This guideline is intended to supplement the resources found in the 'When a Child Dies' (WACD) purple box located in every ward, which gives detailed information on the care of a child after death and, additionally, the ongoing care and attention that the child's family will require (Rationale 1).
Last weekend, we opened our doors to over 300 visitors for the annual Family Fun Day hosted by the National Institute for Health Research (NIHR) Great Ormond Street Hospital (GOSH) Biomedical Research Centre (BRC).

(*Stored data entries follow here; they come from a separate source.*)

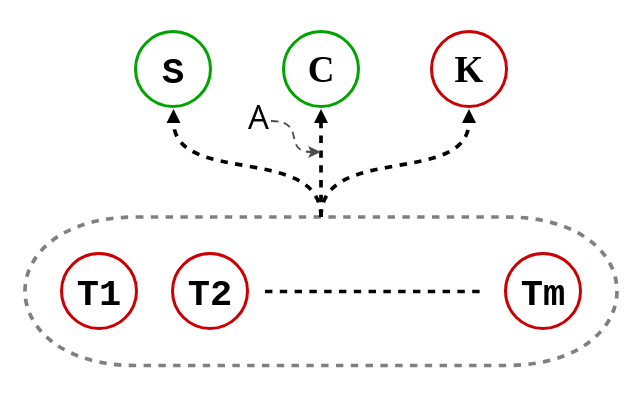
<!DOCTYPE html>
<html lang="en">
<head>
<meta charset="utf-8">
<title>Node diagram</title>
<style>
:root {
  --paper: #fff;
  --ink: #000;
  --green: #00a400;
  --red: #cc0000;
  --group: #808080;
  --pointer: #4d4d4d;
}
* { box-sizing: border-box; }
html, body { margin: 0; overflow: hidden; background: var(--paper); }
.diagram {
  position: relative;
  width: 640px;
  height: 394px;
  overflow: hidden;
  background: var(--paper);
  color: var(--ink);
}
.connectors { position: absolute; inset: 0; display: block; fill: none; }
.group { stroke: var(--group); stroke-width: 3.7; stroke-dasharray: 7.4 7.4; }
.flow { stroke: var(--ink); stroke-width: 3.7; stroke-dasharray: 7.4 7.4; }
.pointer { stroke: var(--pointer); stroke-width: 1.8; stroke-dasharray: 7.4 5.5; }
.arrowhead { fill: var(--ink); }
.pointer-head { fill: var(--pointer); }
.node {
  position: absolute;
  width: 78px;
  height: 78px;
  border: 3.7px solid var(--red);
  border-radius: 50%;
  display: flex;
  align-items: center;
  justify-content: center;
  font: bold 37px/1 "Liberation Mono", monospace;
  white-space: nowrap;
}
.node span { position: relative; top: 4px; }
.node.green { border-color: var(--green); }
.node.serif { font-family: "Liberation Serif", serif; }
.node.serif span { top: 0; }
.node-s { left: 134px; top: 30px; }
.node-c { left: 282px; top: 30px; }
.node-k { left: 430px; top: 30px; }
.node-t1 { left: 60px; top: 252px; }
.node-t2 { left: 171px; top: 252px; }
.node-tm { left: 504px; top: 252px; }
.action-label {
  position: absolute;
  left: 248px;
  top: 99px;
  font: 33px/36px "Open Sans", "Noto Sans", sans-serif;
}
</style>
</head>
<body>
<main class="diagram">
  <svg class="connectors" width="640" height="394" viewBox="0 0 640 394" aria-hidden="true">
    <path class="group" d="M136 217H506C580 217 617 254 617 291S580 365.5 506 365.5H136C62 365.5 25 328 25 291S62 217 136 217Z"/>
    <path class="flow" d="M321 217C321 143 173.500 187 173.500 121"/>
    <path class="flow" d="M321 217V121"/>
    <path class="flow" d="M321 217C321 143 469 187 469 121"/>
    <path class="flow" d="M265 291.500H481"/>
    <path class="pointer" d="M271 121C308 121 281 152 312 152"/>
    <g class="arrowhead">
      <polygon points="173.500,109 180.500,123 166.500,123"/>
      <polygon points="321,109 328,123 314,123"/>
      <polygon points="469,109 476,123 462,123"/>
    </g>
    <polygon class="pointer-head" points="321,152 308,146 311,152 308,158"/>
  </svg>
  <div class="node green node-s"><span>S</span></div>
  <div class="node green serif node-c"><span>C</span></div>
  <div class="node serif node-k"><span>K</span></div>
  <div class="action-label">A</div>
  <div class="node node-t1"><span>T1</span></div>
  <div class="node node-t2"><span>T2</span></div>
  <div class="node node-tm"><span>Tm</span></div>
</main>
</body>
</html>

This information sheet from Great Ormond Street Hospital (GOSH) is for families with a child who is thought to be at particular risk from cryptosporidial infection. We hope that it will help you to understand something about the infection and advise on ways in which you can minimise the risk of acquiring the infection. The advice in this information is not applicable to children, young people and adults with a normal immune system.
All children with a cleft lip and/or palate will need at least one operation under anaesthetic. We know that anaesthesia is something that concerns families so this information sheet from the North Thames Cleft Centre at Great Ormond Street Hospital (GOSH) and Broomfield Hospital answers the questions we are most commonly asked.
This guideline provides guidance on peripheral venous cannulation of children at Great Ormond Street Hospital (GOSH).
NOTE: We review our guidelines regularly and this guideline is now past its review date. The content of the guideline below may not reflect the most recent evidence based practice. Please use with caution.
Immunoglobulin is also known as IgG or antibody. It is a blood product and is given often as replacement for people who are unable to make their own antibodies. This information sheet from Great Ormond Street Hospital (GOSH) explains what immunoglobulin is, why it is used in Neurology, how it is given and some of the possible side effects.
The first children to receive a genetic diagnosis through the 100,000 Genomes Project have been given their results at Great Ormond Street Hospital (GOSH), part of the North Thames Genomic Medical Centre (NTGMC.)
We know that having a child in hospital is difficult, so here at Great Ormond Street Hospital (GOSH), we aim to relieve some pressure by providing accommodation. There are two types of accommodation offered by GOSH.
When a child or young person shows discomfort by crying or shouting, it is not only distressing for them, but also parents and caregivers, as well as the staff attempting treatment. Children and young people can be helped through painful or difficult procedures using distraction therapy. This information sheet explains about distraction therapy and how it is used at Great Ormond Street Hospital (GOSH).